NORWOOD PARK — The Kennedy Expressway needs an additional lane in each direction between I-190 and Harlem Avenue to relieve major congestion that has contributed to an accident every 36 hours during the last four years, according to state officials.
A public meeting is scheduled Thursday to unveil the plan endorsed by the Illinois Department of Transportation after a year-long study of the two-mile stretch of the Kennedy Expressway, also known as Interstate 90, which is frequently bumper-to-bumper with traffic before, during and after rush hour.
The plan, which is estimated to cost at least $43 million, could improve safety and benefit residents of the Far Northwest Side by making a "dangerous" stretch of roadway safer, Ald. Mary O'Connor (41st) said.
The plan would improve the flow of traffic by reducing the number of entrances to the Kennedy, which is typically jammed solid eastbound by cars leaving the airport traveling downtown and packed westbound by commuters heading to jobs in the suburbs.
On the eastbound side of the Kennedy, a fourth lane of traffic would be added between Cumberland and Harlem avenues to allow cars to merge into traffic without slowing the flow of traffic, according to the plan.
In addition, a direct ramp from the Jane Addams Tollway would allow cars to merge onto the eastbound Kennedy at Cumberland Avenue.
The Illinois Tollway plans to widen the Jane Addams Tollway by adding a lane in each direction, which will increase the amount of traffic merging onto the Kennedy Expressway near the city limits.
On the westbound Kennedy, a fourth lane of traffic would be added between Cumberland and Harlem avenues as well as a two-lane ramp to the Cumberland interchange from southbound Interstate 294, also known as the Tri-State Tollway, and Interstate 190, a three-mile expressway that links the Kennedy and O'Hare Airport.
A new road would be built along the westbound Kennedy between Cumberland and I-190 to allow the entrances and exits at Cumberland to be moved away from the main flow of traffic.
Between 2007 and 2011, there were 1,083 crashes on the Kennedy from I-190 and Harlem Avenue that caused 150 injures and four deaths, state officials said.

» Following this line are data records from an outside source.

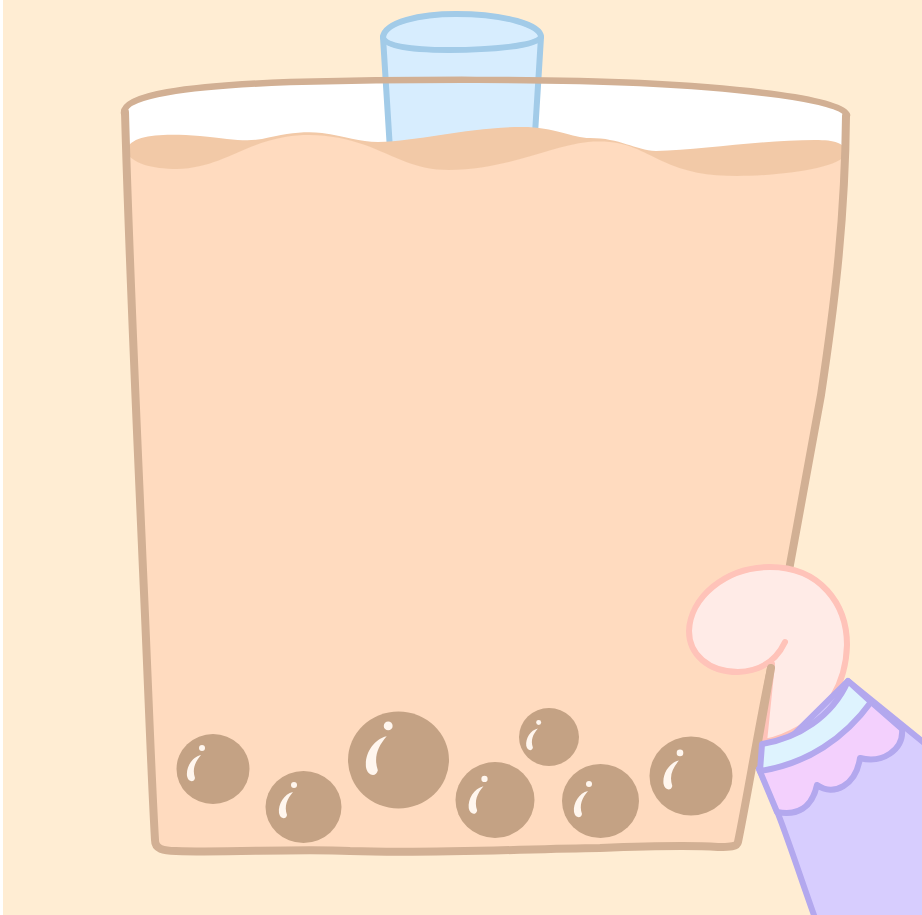
<!DOCTYPE html>
<html lang="en">
<head>
<meta charset="utf-8">
<title>Bubble tea</title>
<style>
:root {
  --cream: #ffedd3;
  --white: #ffffff;
  --tea: #ffdbbf;
  --tea-surface: #f2c9a7;
  --glass-line: #d2b094;
  --straw: #d7edfe;
  --straw-line: #a2cbe8;
  --pearl: #c4a284;
  --shine: #fff6ee;
  --skin: #ffebe7;
  --skin-line: #ffc3b9;
  --sleeve: #d7cdfe;
  --sleeve-line: #b3a8ee;
  --frill: #f3d0fd;
  --cuff: #def3fe;
}
html, body { margin: 0; overflow: hidden; }
body { width: 922px; height: 915px; background: var(--white); }
svg { display: block; }
.backdrop { fill: var(--cream); }
.glass { fill: var(--white); }
.glass-outline { fill: none; stroke: var(--glass-line); stroke-width: 8; stroke-linejoin: round; stroke-linecap: round; }
.glass-rim { stroke-width: 6.5; }
.straw { fill: var(--straw); stroke: var(--straw-line); stroke-width: 6; stroke-linejoin: round; }
.tea { fill: var(--tea); }
.tea-surface { fill: var(--tea-surface); }
.pearl { fill: var(--pearl); }
.shine { fill: var(--shine); }
.hand { fill: var(--skin); stroke: var(--skin-line); stroke-width: 6; stroke-linecap: round; stroke-linejoin: round; }
.sleeve-part { stroke: var(--sleeve-line); stroke-width: 6; stroke-linejoin: round; stroke-linecap: round; }
.sleeve { fill: var(--sleeve); }
.frill { fill: var(--frill); }
.cuff { fill: var(--cuff); }
</style>
</head>
<body>
<svg width="922" height="915" viewBox="0 0 922 915" role="img" aria-label="A hand holding a glass of bubble tea">
  <defs>
    <g id="shine">
      <path class="shine" d="M-11 -14C-20 -12 -26 -2 -25 7C-24 13 -18 14 -17 9C-20 0 -17 -7 -11 -14Z"/>
      <circle class="shine" cx="-10" cy="-21" r="3"/>
    </g>
  </defs>

  <rect class="backdrop" x="3" width="919" height="915"/>

  <path class="glass" d="M124 110C124 95 170 86 290 82C420 79 560 79 650 83C750 88 845 98 847 116L844 160H127Z"/>

  <g id="straw">
    <path class="straw" d="M383 37L390 150H534L541 37Z"/>
    <path class="straw" d="M383 37C385 22 420 14 456 14C505 14 541 25 541 37C537 46 490 50 449 50C410 50 384 46 383 37Z"/>
  </g>

  <g id="tea">
    <path class="tea-surface" d="M127 150C130 134 165 133 200 136C230 139 245 142 262 139C285 134 302 131 322 133C345 136 360 142 378 142C420 141 470 127 522 127C555 127 572 138 590 138C620 138 635 150 656 151C700 150 760 140 815 140C835 140 845 143 845 152L830 190H140Z"/>
    <path class="tea" d="M127 152C131 163 152 169 177 169C220 168 243 144 285 137C315 132 342 137 365 145C395 156 415 170 449 170C510 169 550 146 588 142C625 139 640 151 662 161C685 172 708 176 737 176C780 176 842 168 845 154C842 240 828 355 812 440L738 845C710 849 690 845 640 847C540 850 440 853 340 851C270 849 210 853 170 851C158 850 154 848 154 842C145 600 134 380 127 152Z"/>
  </g>

  <g id="pearls">
    <ellipse class="pearl" cx="213" cy="769" rx="36.5" ry="35"/>
    <ellipse class="pearl" cx="303.500" cy="807" rx="38" ry="36"/>
    <ellipse class="pearl" cx="398.500" cy="760" rx="50.500" ry="48.500"/>
    <ellipse class="pearl" cx="495" cy="800" rx="39.500" ry="38"/>
    <ellipse class="pearl" cx="549" cy="737" rx="30" ry="29"/>
    <ellipse class="pearl" cx="600.500" cy="801" rx="38.500" ry="37"/>
    <ellipse class="pearl" cx="691" cy="776" rx="41.500" ry="39.500"/>
    <use href="#shine" x="212" y="769"/>
    <use href="#shine" x="304" y="806"/>
    <use href="#shine" transform="translate(403 757) scale(1.48)"/>
    <use href="#shine" transform="translate(495 801) scale(1.05)"/>
    <use href="#shine" transform="translate(547 740) scale(.83)"/>
    <use href="#shine" x="599" y="805"/>
    <use href="#shine" transform="translate(691 776) scale(1.1)"/>
  </g>

  <g id="glass-outline">
    <path class="glass-outline" d="M125 112C129 260 137 430 143 570C148 680 151 770 155 840C155 849 163 851 176 851C230 853 300 848 350 851C430 854 520 849 600 848C650 846 690 845 718 847C730 847 737 847 738 842C748 793 758 730 771 668C780 620 788 575 796 532L821 395C833 315 845 225 846 116"/>
    <path class="glass-outline glass-rim" d="M124 113C123 95 185 86 290 82C410 79 550 79 640 83C740 88 842 99 847 115"/>
  </g>

  <g id="hand">
    <path class="hand" d="M785 642C778 657 765 671 738 672C708 672 689 654 689 631C690 598 725 567 770 567C820 567 847 604 847 645C846 685 825 716 800 728C788 735 776 740 764 742L772 664"/>
    <path class="glass-outline" d="M771 668L754 765"/>
  </g>

  <g id="sleeve">
    <path class="sleeve-part sleeve" d="M759 769C779 810 796 865 815 918H928V746L848 681Z"/>
    <path class="sleeve-part frill" d="M759 769L777 812C797 816 812 808 817 785C834 797 856 785 860 758C882 764 904 750 902 729L870 701Z"/>
    <path class="sleeve-part cuff" d="M762 744C798 738 832 717 848 681L871 702C845 738 807 764 760 771Z"/>
  </g>
</svg>
</body>
</html>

A crash typically occurred every 36 hours, most near the Cumberland and Harlem interchanges, officials said.
The final design of the project is expected to be completed this spring, with the approval by various state and federal agencies taking another 12 to 18 months, said Jae Miller, a spokeswoman for the Illinois Department of Transportation.
In addition, state officials have not yet secured funding for the project, which is likely to come from a variety of state and federal sources, Miller said.
Construction could take as long as two years, Miller said. Work would cause the temporary closure of the Des Plaines River Trail bridge on the west side of East River Road over Interstate 90, officials said.
If the freeway is widened, it would come closer to nearby homes and businesses, which are in some cases just across a two-lane road from the current path of the expressway.
Included in the project would be noise-barrier walls at six locations along the expressway, three on the south side between Cumberland and Canfield avenues; Canfield and Oriole avenues; and Oriole Avenue and the Harlem Avenue off ramp.
On the north side of the expressway, noise-barrier walls are proposed between the Harlem Avenue entrance ramp and Oriole Avenue; Oriole and Canfield avenues and along the expressway, across Linden Avenue to the rear parking lot of the Springhill Suites Hotel, 8101 W. Higgins Road.
O'Connor said she would work with state officials to ensure that the walls blend in with the community as much as possible with ivy or other camouflage.
The additional lanes and ramps will minimize the number of times cars, trucks and motorcycles need to change lanes, preventing accidents, officials said.
Nearly 62 percent of the crashes on the Kennedy between I-190 and Harlem were rear-end collisions and another 23 percent were sideswipe crashes. That indicates heavy congestion, officials said.
A majority of the two-mile stretch earns a failing grade from state officials for the level of congestion.
State transportation officials will hold a public meeting and open house from 4 to 7 p.m. Thursday at the Holiday Inn Chicago O'Hare, 5615 N. Cumberland Ave., to discuss the project.
Comments about the project can be submitted until Feb. 27 online or by mail to Marie Glynn, P.E., IDOT District 1, 201 W. Center Court, Schaumburg, IL 60196.